● ACTION ITEM: Scan the records that follow, and whenever a line has the word "tube", copy it.

● DATA SECTION:
Content starts
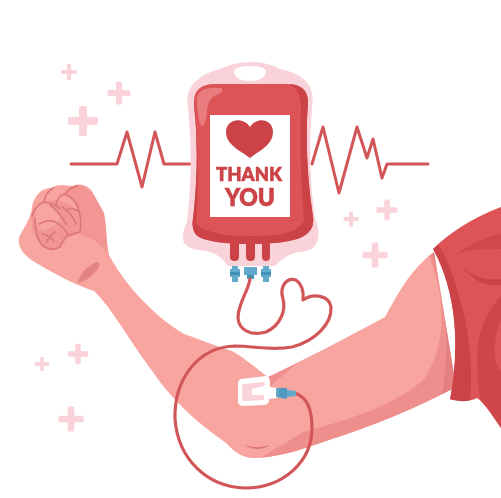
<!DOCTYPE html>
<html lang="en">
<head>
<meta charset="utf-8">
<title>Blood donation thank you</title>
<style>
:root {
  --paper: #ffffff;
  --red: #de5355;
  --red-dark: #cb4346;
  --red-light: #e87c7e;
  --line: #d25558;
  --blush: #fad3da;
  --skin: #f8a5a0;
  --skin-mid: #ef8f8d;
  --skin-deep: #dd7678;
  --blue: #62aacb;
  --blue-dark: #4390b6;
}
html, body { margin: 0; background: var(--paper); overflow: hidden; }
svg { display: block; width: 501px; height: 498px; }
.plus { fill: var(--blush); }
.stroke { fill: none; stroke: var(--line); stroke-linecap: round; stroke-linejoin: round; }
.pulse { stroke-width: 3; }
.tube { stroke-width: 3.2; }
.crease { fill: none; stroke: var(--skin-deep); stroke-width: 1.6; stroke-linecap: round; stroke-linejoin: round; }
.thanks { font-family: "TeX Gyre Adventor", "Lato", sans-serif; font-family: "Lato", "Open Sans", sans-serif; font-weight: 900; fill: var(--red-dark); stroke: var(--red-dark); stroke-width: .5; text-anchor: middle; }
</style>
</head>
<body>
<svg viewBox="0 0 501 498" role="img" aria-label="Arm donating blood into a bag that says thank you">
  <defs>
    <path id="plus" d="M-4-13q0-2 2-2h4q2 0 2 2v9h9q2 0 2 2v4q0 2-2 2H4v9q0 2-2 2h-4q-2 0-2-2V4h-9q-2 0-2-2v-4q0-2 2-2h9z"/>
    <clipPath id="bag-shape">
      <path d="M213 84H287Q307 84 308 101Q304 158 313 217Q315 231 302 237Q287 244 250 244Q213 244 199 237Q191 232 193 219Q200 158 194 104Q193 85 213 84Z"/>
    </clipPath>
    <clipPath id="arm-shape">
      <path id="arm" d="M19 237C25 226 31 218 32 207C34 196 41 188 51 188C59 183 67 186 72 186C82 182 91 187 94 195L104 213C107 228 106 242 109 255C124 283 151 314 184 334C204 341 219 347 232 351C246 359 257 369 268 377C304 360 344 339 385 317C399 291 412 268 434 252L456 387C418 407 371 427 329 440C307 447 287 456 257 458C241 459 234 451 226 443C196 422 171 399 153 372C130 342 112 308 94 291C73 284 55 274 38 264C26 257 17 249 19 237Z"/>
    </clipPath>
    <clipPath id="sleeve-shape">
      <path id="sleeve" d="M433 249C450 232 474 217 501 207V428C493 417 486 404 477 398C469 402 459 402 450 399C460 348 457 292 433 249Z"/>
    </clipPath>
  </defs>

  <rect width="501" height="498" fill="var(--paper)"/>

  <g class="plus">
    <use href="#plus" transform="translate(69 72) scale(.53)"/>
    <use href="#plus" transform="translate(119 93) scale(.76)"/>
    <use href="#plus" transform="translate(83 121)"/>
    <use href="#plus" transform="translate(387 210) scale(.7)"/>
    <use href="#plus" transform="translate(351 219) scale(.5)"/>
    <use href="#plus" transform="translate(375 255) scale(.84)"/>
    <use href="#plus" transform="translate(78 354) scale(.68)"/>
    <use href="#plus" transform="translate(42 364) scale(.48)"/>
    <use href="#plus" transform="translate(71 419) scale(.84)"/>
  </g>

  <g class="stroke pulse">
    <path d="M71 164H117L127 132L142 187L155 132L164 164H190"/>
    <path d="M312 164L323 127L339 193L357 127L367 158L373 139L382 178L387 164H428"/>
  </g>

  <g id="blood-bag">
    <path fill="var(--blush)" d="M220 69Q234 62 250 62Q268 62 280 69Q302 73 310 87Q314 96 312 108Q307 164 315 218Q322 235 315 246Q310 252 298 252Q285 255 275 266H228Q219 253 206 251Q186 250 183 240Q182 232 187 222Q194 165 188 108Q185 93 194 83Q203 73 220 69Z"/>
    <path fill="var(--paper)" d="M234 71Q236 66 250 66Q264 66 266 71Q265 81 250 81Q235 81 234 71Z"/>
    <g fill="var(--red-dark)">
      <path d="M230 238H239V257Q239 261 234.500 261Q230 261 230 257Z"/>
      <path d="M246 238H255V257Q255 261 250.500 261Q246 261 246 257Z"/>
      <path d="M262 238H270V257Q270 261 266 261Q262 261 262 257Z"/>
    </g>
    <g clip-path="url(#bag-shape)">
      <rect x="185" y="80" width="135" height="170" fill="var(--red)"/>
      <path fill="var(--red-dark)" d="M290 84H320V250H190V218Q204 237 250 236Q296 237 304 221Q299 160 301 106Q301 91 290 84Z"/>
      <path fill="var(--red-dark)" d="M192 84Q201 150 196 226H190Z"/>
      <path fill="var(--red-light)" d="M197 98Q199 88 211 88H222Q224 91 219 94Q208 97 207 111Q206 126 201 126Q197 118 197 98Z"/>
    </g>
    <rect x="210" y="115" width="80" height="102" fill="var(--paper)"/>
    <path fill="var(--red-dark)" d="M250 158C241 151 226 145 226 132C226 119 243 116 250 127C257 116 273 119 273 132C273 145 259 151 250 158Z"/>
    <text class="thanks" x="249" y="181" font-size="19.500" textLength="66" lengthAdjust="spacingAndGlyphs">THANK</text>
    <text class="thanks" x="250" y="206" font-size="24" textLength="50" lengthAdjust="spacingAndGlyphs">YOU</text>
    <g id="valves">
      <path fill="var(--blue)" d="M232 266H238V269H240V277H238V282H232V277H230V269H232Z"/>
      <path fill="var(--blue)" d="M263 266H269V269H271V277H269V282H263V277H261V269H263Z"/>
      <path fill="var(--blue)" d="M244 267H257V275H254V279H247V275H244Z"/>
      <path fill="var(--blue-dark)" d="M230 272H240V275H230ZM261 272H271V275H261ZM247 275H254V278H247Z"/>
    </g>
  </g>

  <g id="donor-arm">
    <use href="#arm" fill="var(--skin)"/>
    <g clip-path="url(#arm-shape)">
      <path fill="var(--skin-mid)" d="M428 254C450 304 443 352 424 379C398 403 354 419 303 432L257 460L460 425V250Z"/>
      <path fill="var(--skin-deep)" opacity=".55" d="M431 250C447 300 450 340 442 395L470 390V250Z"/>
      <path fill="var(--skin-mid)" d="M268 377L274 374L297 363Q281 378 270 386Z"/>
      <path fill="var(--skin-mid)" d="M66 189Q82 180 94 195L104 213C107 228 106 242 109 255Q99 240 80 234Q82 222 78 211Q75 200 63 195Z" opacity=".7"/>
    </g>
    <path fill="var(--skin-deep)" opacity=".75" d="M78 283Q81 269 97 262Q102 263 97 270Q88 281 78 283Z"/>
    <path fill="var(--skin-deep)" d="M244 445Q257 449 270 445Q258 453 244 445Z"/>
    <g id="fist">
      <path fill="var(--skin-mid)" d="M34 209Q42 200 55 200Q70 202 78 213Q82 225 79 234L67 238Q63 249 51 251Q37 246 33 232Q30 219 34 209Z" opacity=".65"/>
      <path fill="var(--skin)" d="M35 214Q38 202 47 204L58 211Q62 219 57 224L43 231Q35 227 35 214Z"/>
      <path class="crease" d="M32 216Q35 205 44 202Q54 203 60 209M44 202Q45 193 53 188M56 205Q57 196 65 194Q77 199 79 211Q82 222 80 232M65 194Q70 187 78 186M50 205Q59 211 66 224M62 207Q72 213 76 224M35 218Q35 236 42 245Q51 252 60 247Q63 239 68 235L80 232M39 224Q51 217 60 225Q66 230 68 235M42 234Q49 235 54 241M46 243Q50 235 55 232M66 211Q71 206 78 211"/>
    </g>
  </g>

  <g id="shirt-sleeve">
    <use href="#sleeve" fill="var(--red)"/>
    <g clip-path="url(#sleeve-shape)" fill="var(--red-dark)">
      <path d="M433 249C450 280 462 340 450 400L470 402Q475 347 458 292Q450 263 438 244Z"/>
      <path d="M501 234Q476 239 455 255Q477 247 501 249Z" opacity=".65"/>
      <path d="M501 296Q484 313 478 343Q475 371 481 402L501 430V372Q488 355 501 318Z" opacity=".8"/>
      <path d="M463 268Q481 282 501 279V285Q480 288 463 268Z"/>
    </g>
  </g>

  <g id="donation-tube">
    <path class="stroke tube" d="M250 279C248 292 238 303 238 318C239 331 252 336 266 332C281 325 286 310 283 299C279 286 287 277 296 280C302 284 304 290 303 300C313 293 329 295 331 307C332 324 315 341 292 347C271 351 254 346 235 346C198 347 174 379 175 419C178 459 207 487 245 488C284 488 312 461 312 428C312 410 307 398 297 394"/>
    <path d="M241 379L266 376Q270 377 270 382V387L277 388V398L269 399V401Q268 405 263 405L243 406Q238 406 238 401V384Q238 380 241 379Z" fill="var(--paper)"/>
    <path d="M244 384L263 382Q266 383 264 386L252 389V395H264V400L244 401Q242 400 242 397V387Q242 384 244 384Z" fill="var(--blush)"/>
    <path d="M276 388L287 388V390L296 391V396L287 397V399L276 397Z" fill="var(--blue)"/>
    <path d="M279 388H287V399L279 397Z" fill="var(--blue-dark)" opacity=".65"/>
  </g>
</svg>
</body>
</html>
Content ends
● RESULT:
.tube { stroke-width: 3.2; }
  <g id="donation-tube">
    <path class="stroke tube" d="M250 279C248 292 238 303 238 318C239 331 252 336 266 332C281 325 286 310 283 299C279 286 287 277 296 280C302 284 304 290 303 300C313 293 329 295 331 307C332 324 315 341 292 347C271 351 254 346 235 346C198 347 174 379 175 419C178 459 207 487 245 488C284 488 312 461 312 428C312 410 307 398 297 394"/>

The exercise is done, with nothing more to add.